There are three big reasons why sexist beer ads have fallen by the wayside over the past few years.
1. Millennials are turned off by sexist advertising that degrades women.
2. Craft beers are taking up big shares of the marketplace and their emphasis on quality means more shots of quality hops and less shots of long legs.
3. More women are drinking beer and beverage companies would rather not turn off potential female customers.
On International Women’s Day, Budweiser issued a semi-apology for its long history of sexist ads by reimagining three that ran between 1956 and 1962. The new ads transform the images of women from subservient servers of the frothy brew to empowered consumers who love to pop open a cold one and unwind.

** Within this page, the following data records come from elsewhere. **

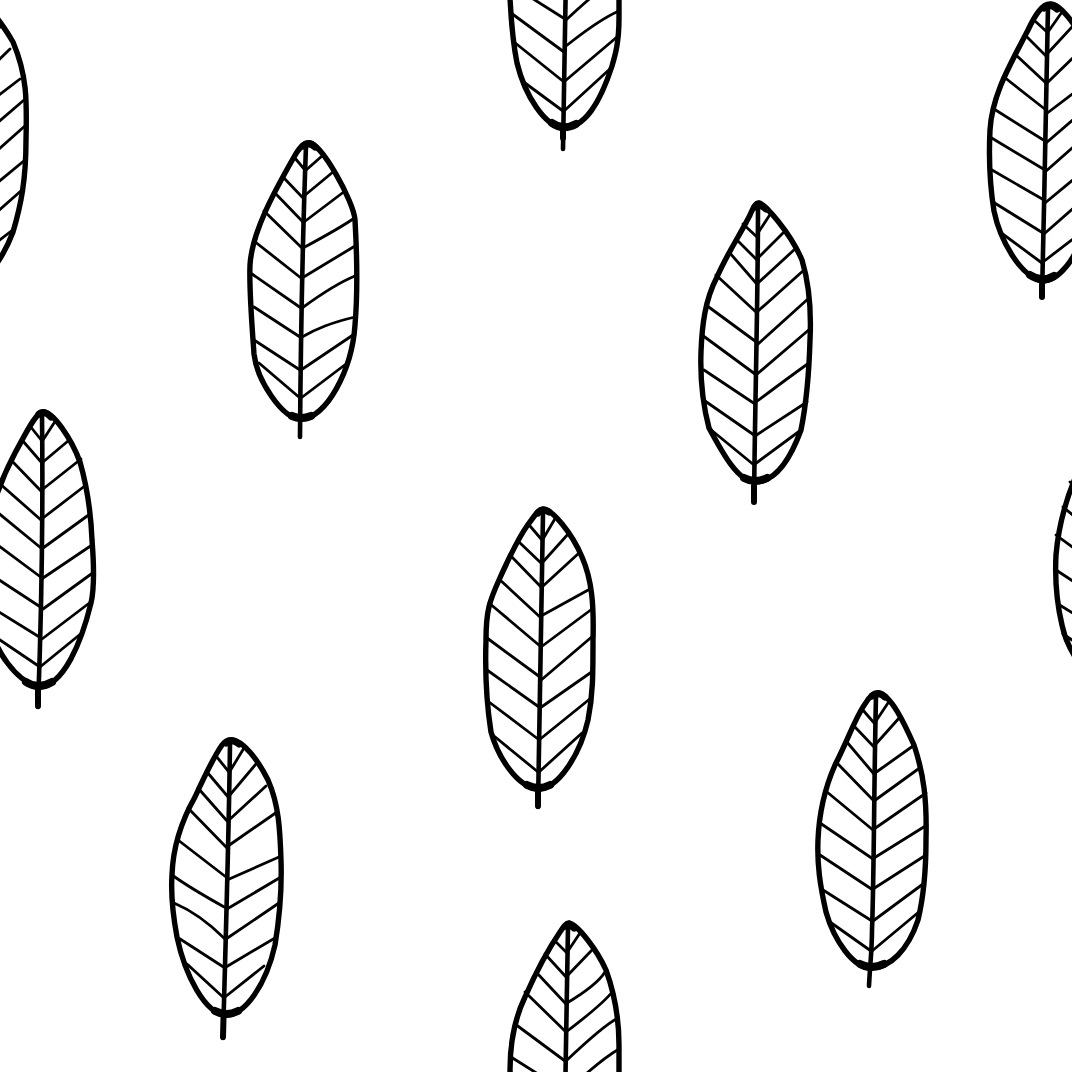
<!DOCTYPE html>
<html lang="en">
<head>
<meta charset="utf-8">
<title>Seamless leaf pattern</title>
<style>
:root { --paper: #ffffff; --ink: #000000; }
html, body { margin: 0; background: var(--paper); overflow: hidden; }
.pattern { display: block; width: 1072px; height: 1072px; background: var(--paper); }
.leaf { fill: none; stroke: var(--ink); stroke-linecap: round; stroke-linejoin: round; }
.outline { stroke-width: 5.4; }
.tip { stroke-width: 7; }
.base { stroke-width: 8; }
.midrib { stroke-width: 4.6; }
.stem { stroke-width: 6; }
.veins { stroke-width: 2.8; }
</style>
</head>
<body>
<svg class="pattern" viewBox="0 0 1072 1072" role="img" aria-label="Scattered black line-drawn leaves on white">
  <defs>
    <g id="leaf-corner" class="leaf">
      <path class="outline" d="M1050 4C1060 3 1075 25 1085 42C1099 75 1099 100 1098 140C1098 180 1093 205 1085 232C1075 258 1060 281 1042 281C1020 276 1000 240 994 211C989 180 989 150 990 130C992 95 1010 65 1028 30C1035 15 1042 4 1050 4Z"/>
      <path class="tip" d="M1044 8Q1050 2 1057 9"/>
      <path class="base" d="M1030 275Q1042 283 1054 276"/>
      <path class="midrib" d="M1048 7C1047 90 1044 200 1042 297"/>
      <path class="stem" d="M1042 284V297"/>
      <path class="veins" d="M1035 21L1047 32M1026 36L1047 57M1016 55L1046 83M1004 77L1046 110M994 109L1045 141M990 137L1045 170M992 170L1044 200M993 202L1043 233M1000 232L1042 263M1062 12L1048 32M1072 27L1047 54M1082 49L1047 83M1092 79L1046 114M1096 100L1046 143M1098 125L1045 172M1097 160L1045 203M1094 190L1044 234M1086 229L1043 262"/>
    </g>
    <g id="leaf-side" class="leaf">
      <path class="outline" d="M43 412C53 411 72 440 80 462C88 490 91 515 92 540C94 565 94 590 91 603C82 640 64 687 38 687C15 680 -5 650 -10 625C-16 600 -17 575 -16 555C-13 520 -2 485 15 453C26 433 36 412 43 412Z"/>
      <path class="tip" d="M39 414Q44 410 51 417"/>
      <path class="base" d="M26 682Q38 690 52 682"/>
      <path class="midrib" d="M42 415C43 500 42 600 38 707"/>
      <path class="stem" d="M38 690V706"/>
      <path class="veins" d="M30 426L42 441M22 440L42 463M11 460L41 491M-2 482L41 520M-9 507L41 548M-16 535L42 578M-16 570L42 608M-14 604L41 638M-9 634L40 667M56 420L43 440M68 441L43 462M81 459L43 489M86 485L43 518M90 514L43 548M92 545L43 578M94 572L43 609M92 601L42 639M83 632L40 667"/>
    </g>
    <g id="leaf-bottom" class="leaf">
      <path class="outline" d="M569 923C578 925 597 950 606 970C615 995 619 1020 619 1045L619 1090C619 1115 615 1128 612 1138C600 1175 585 1200 563 1200C545 1198 525 1168 517 1135C512 1110 511 1090 510 1070C510 1045 514 1020 525 997C537 970 549 948 560 932C564 926 566 923 569 923Z"/>
      <path class="tip" d="M566 926L569 924L574 928"/>
      <path class="base" d="M552 1195Q563 1203 576 1196"/>
      <path class="midrib" d="M568 927C566 1000 565 1100 563 1221"/>
      <path class="stem" d="M563 1203V1210"/>
      <path class="veins" d="M554 940L567 953M545 954L567 978M536 972L566 1004M525 992L566 1032M515 1024L565 1061M511 1057L565 1091M511 1085L564 1124M514 1114L564 1154M525 1155L563 1183M580 933L568 951M592 950L567 976M605 972Q597 985 567 1003M613 991Q603 1004 566 1032M618 1018Q604 1025 566 1061M619 1049Q600 1060 566 1092M619 1083Q600 1091 566 1118M617 1109L565 1153M611 1140L564 1183"/>
    </g>
  </defs>

  <use href="#leaf-corner"/>
  <use href="#leaf-corner" x="-1072"/>
  <use href="#leaf-side"/>
  <use href="#leaf-side" x="1072"/>
  <use href="#leaf-bottom"/>
  <use href="#leaf-bottom" y="-1072"/>

  <g id="leaf-upper-left" class="leaf">
    <path class="outline" d="M309 143C321 142 354 202 355 220C357 255 358 290 355 325C352 370 326 419 301 419C282 419 257 380 254 354C252 325 249 290 250 265C252 232 274 192 294 157C299 148 303 143 309 143Z"/>
    <path class="tip" d="M303 146Q309 141 315 147"/>
    <path class="base" d="M292 416Q301 420 311 416"/>
    <path class="midrib" d="M306 146C304 200 301 300 300 437"/>
    <path class="veins" d="M294 157L305 170M283 177L304 199M274 192L303 222M264 211L302 248M254 241L301 278M252 274L301 308M254 307L300 337M254 340L300 370M259 363L300 398M322 156L305 171M333 172L304 196M345 191L304 222M353 219Q340 228 303 248M355 246L302 278M355 276Q335 284 302 308M355 317Q338 321 325 326T302 337M353 335L301 370M346 364L301 398"/>
  </g>

  <g id="leaf-upper-right" class="leaf">
    <path class="outline" d="M759 203C764 203 790 232 802 260C811 290 811 320 810 340C809 375 806 405 801 430C790 460 775 482 755 482C738 482 722 452 709 428C703 405 700 380 701 352C702 325 705 300 717 277C728 252 740 235 750 215C753 208 755 203 759 203Z"/>
    <path class="tip" d="M755 207L759 204L766 209"/>
    <path class="base" d="M744 478Q755 484 767 478"/>
    <path class="midrib" d="M758 206C758 300 755 400 754 502"/>
    <path class="stem" d="M754 486V502"/>
    <path class="veins" d="M743 224L757 237M736 239L757 260M729 252L756 283M716 275L756 312M706 305L755 341M702 335L755 374M704 370L755 404M705 401L754 435M710 429L754 465M771 213L758 233M783 233L758 258M795 249L758 283M804 270L757 312M809 298L757 345M811 328L756 375M809 363Q792 375 756 402M807 402L755 436M801 430L755 464"/>
  </g>

  <g id="leaf-centre" class="leaf">
    <path class="outline" d="M543 509C552 509 572 533 582 557C592 580 594 605 593 640C593 675 593 695 588 720C580 755 558 789 538 789C517 787 498 757 491 732C486 700 485 670 486 640C486 610 490 600 499 580C508 560 517 540 527 526C534 517 538 509 543 509Z"/>
    <path class="tip" d="M538 513Q542 508 549 512"/>
    <path class="base" d="M527 785Q538 791 550 785"/>
    <path class="midrib" d="M543 513C541 600 540 700 538 807"/>
    <path class="stem" d="M538 792V806"/>
    <path class="veins" d="M530 526L542 540M519 542L541 563M511 556L541 587M499 579L540 617M489 603L540 646M487 638L540 677M487 670L539 707M489 702L538 739M494 736L538 772M556 517L543 539M569 533L542 563M579 553L542 587M590 589L541 616M592 609L541 647M594 635L540 681M593 671L540 708M591 698L539 740M582 733L539 772"/>
  </g>

  <g id="leaf-lower-left" class="leaf">
    <path class="outline" d="M231 740C243 740 258 760 268 780C279 805 280 830 281 860C282 890 280 915 275 945C266 985 245 1015 226 1015C205 1014 185 975 177 937C172 910 171 890 172 875C173 845 182 820 195 797C206 773 215 755 222 745C225 741 227 740 231 740Z"/>
    <path class="tip" d="M226 743Q231 738 239 744"/>
    <path class="base" d="M215 1011Q226 1017 238 1011"/>
    <path class="midrib" d="M230 743C229 830 226 930 223 1038"/>
    <path class="stem" d="M223.5 1018L223 1037"/>
    <path class="veins" d="M216 756L229 772M207 772L229 798M198 788L228 822M188 808L227 848M178 840L226 877M172 875Q190 888 226 908M174 903Q200 914 225 939M177 937L225 968M187 964L224 998M244 748L230 771M256 764L229 796M266 786L229 820M277 812L228 846M279 857L227 880M281 877L227 909M279 903L226 939M275 938L226 967M264 966L225 997"/>
  </g>

  <g id="leaf-lower-right" class="leaf">
    <path class="outline" d="M878 693C891 694 905 725 914 745C924 775 927 800 926 840C926 870 924 895 918 920C908 950 890 968 871 968C853 968 834 940 826 912C820 885 817 865 818 840C819 815 824 790 835 765C848 740 855 718 865 704C869 697 873 693 878 693Z"/>
    <path class="tip" d="M872 696Q878 691 885 697"/>
    <path class="base" d="M860 964Q871 970 884 964"/>
    <path class="midrib" d="M876 696C874 780 874 880 872 930C872 950 870 965 869 986"/>
    <path class="veins" d="M862 709L875 724M854 726L875 748M846 741L874 774M837 763L874 801M827 792L873 830M820 823L873 859M820 855L873 890M823 890L872 921M830 922L871 951M890 700L876 721M900 717L875 745M913 746L875 773M921 767L874 801M926 793L874 829M927 825L874 858M926 855L873 889M923 884L873 921M920 911L872 951"/>
  </g>
</svg>
</body>
</html>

The campaign was created in collaboration with SeeHer, an organization devoted to the accurate portrayal of women in media and advertising.
1956: A woman opens a large pot on the stove as a man enjoys a foamy schooner of Bud. Why can’t she have a beer, too?
2019: After a woman’s favorite Chinese food is delivered, she cracks open a Budweiser to enjoy some time to herself.
1958: A woman pours her man a Bud while he fixes what looks like a rotary phone. Because he obviously can’t pour one for himself.
2019: A man and woman cheers each other while they appear to be moving into a new home. There’s also a nice big pizza on the floor that looks like delivery so it wasn’t cooked by the woman.
1962: This one is really sexist. In this ad, the woman is in a bridal get up and thinking about how she married two men, the one that’s packing up their luggage for their honeymoon and his inner self that needs to feel “contented.” How can she make him feel fulfilled? By making “delicious dishes” complemented by the “best beer ever brewed.”
2019: The headline says it all in this one: “She Found She Has it All.” The woman isn’t fulfilled because she makes a mean pot roast for her husband, but because she has a diverse group of girlfriends and they love having a Bud together.